[Rendered images with source text]
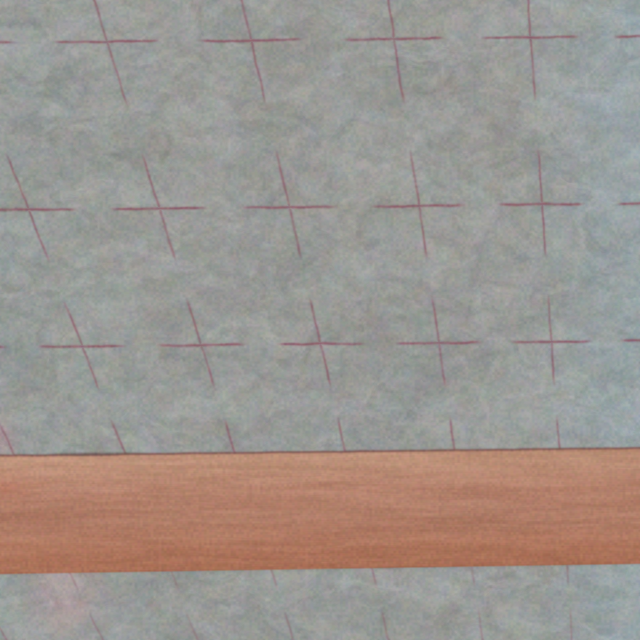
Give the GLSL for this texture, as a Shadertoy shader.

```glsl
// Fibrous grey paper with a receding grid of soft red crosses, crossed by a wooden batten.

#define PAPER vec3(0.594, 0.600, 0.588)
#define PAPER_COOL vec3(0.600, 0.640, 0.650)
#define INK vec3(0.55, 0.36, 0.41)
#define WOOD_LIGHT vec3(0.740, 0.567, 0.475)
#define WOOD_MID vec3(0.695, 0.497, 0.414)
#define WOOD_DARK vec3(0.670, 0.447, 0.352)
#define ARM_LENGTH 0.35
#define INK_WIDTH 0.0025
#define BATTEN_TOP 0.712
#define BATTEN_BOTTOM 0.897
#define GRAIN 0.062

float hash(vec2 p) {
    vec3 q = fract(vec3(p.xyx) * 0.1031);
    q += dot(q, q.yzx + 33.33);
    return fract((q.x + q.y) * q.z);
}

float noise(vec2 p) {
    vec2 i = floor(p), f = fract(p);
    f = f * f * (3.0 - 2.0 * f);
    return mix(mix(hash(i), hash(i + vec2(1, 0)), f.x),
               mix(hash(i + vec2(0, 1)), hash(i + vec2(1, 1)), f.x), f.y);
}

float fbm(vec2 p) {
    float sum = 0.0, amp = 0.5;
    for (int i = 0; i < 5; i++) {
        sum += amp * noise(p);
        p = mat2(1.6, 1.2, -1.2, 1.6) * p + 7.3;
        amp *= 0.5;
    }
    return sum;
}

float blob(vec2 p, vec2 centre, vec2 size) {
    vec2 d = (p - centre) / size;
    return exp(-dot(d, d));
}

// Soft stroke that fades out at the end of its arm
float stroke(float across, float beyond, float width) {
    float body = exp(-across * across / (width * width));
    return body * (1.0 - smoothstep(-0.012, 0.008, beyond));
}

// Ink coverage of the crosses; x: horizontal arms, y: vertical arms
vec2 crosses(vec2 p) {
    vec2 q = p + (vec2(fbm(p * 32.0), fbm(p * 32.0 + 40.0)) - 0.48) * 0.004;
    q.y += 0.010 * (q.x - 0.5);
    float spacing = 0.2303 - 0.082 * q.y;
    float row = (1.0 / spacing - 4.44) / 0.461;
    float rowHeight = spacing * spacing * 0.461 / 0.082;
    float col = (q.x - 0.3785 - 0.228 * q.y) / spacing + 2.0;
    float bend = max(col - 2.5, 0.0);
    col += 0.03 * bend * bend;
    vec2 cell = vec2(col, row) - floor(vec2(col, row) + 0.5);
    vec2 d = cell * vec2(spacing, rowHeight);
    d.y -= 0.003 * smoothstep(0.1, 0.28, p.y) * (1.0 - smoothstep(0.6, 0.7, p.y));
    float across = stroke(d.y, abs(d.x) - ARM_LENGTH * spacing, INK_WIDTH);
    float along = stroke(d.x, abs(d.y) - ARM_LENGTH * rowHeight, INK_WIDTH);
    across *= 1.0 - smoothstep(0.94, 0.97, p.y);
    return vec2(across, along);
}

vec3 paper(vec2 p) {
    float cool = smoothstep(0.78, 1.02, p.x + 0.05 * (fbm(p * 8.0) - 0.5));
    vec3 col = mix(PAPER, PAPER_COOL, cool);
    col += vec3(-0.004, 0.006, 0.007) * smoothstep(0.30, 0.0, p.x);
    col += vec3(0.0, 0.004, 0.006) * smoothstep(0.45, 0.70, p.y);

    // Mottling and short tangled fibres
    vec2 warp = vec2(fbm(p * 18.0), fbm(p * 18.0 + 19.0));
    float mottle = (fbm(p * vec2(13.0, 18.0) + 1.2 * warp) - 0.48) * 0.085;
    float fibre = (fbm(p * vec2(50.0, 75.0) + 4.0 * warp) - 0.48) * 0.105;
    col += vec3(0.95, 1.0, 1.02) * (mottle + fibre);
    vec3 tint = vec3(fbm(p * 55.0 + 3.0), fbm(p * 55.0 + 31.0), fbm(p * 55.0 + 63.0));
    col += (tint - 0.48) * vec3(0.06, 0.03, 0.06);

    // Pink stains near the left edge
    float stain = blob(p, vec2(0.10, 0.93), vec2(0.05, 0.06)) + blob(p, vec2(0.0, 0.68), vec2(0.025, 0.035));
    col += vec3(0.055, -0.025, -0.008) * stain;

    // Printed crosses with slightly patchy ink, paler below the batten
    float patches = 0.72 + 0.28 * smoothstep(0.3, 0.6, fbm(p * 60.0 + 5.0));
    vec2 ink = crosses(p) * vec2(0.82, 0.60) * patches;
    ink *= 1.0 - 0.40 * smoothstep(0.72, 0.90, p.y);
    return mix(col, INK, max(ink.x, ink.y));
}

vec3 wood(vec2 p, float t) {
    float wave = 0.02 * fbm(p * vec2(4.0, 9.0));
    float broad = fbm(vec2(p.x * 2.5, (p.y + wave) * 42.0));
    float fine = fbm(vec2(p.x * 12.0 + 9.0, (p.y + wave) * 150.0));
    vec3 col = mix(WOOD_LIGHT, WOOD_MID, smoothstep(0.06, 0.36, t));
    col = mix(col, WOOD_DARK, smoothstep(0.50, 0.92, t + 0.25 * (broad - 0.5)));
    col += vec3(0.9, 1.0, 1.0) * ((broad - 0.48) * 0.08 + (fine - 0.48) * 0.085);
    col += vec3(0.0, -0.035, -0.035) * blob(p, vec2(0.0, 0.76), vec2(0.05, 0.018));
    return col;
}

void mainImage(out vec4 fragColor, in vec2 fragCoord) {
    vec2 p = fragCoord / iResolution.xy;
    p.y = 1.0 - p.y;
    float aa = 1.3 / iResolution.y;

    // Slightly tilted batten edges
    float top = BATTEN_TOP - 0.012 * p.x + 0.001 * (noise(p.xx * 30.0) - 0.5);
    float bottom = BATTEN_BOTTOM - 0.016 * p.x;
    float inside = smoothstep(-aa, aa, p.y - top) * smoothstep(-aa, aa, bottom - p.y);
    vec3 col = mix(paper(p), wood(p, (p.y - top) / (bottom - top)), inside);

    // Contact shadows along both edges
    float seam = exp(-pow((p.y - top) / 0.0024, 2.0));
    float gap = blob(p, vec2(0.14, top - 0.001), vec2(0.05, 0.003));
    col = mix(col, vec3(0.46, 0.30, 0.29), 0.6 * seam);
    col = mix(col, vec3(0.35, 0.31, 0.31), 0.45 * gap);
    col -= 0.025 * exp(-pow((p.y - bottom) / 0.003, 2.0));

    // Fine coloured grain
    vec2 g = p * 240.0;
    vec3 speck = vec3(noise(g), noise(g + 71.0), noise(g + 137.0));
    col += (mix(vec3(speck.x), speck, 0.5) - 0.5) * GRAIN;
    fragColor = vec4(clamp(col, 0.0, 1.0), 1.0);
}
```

Aim of the task
Where a line above contains the word "rowHeight", copy that line.

Task solution
    float rowHeight = spacing * spacing * 0.461 / 0.082;
    vec2 d = cell * vec2(spacing, rowHeight);
    float along = stroke(d.x, abs(d.y) - ARM_LENGTH * rowHeight, INK_WIDTH);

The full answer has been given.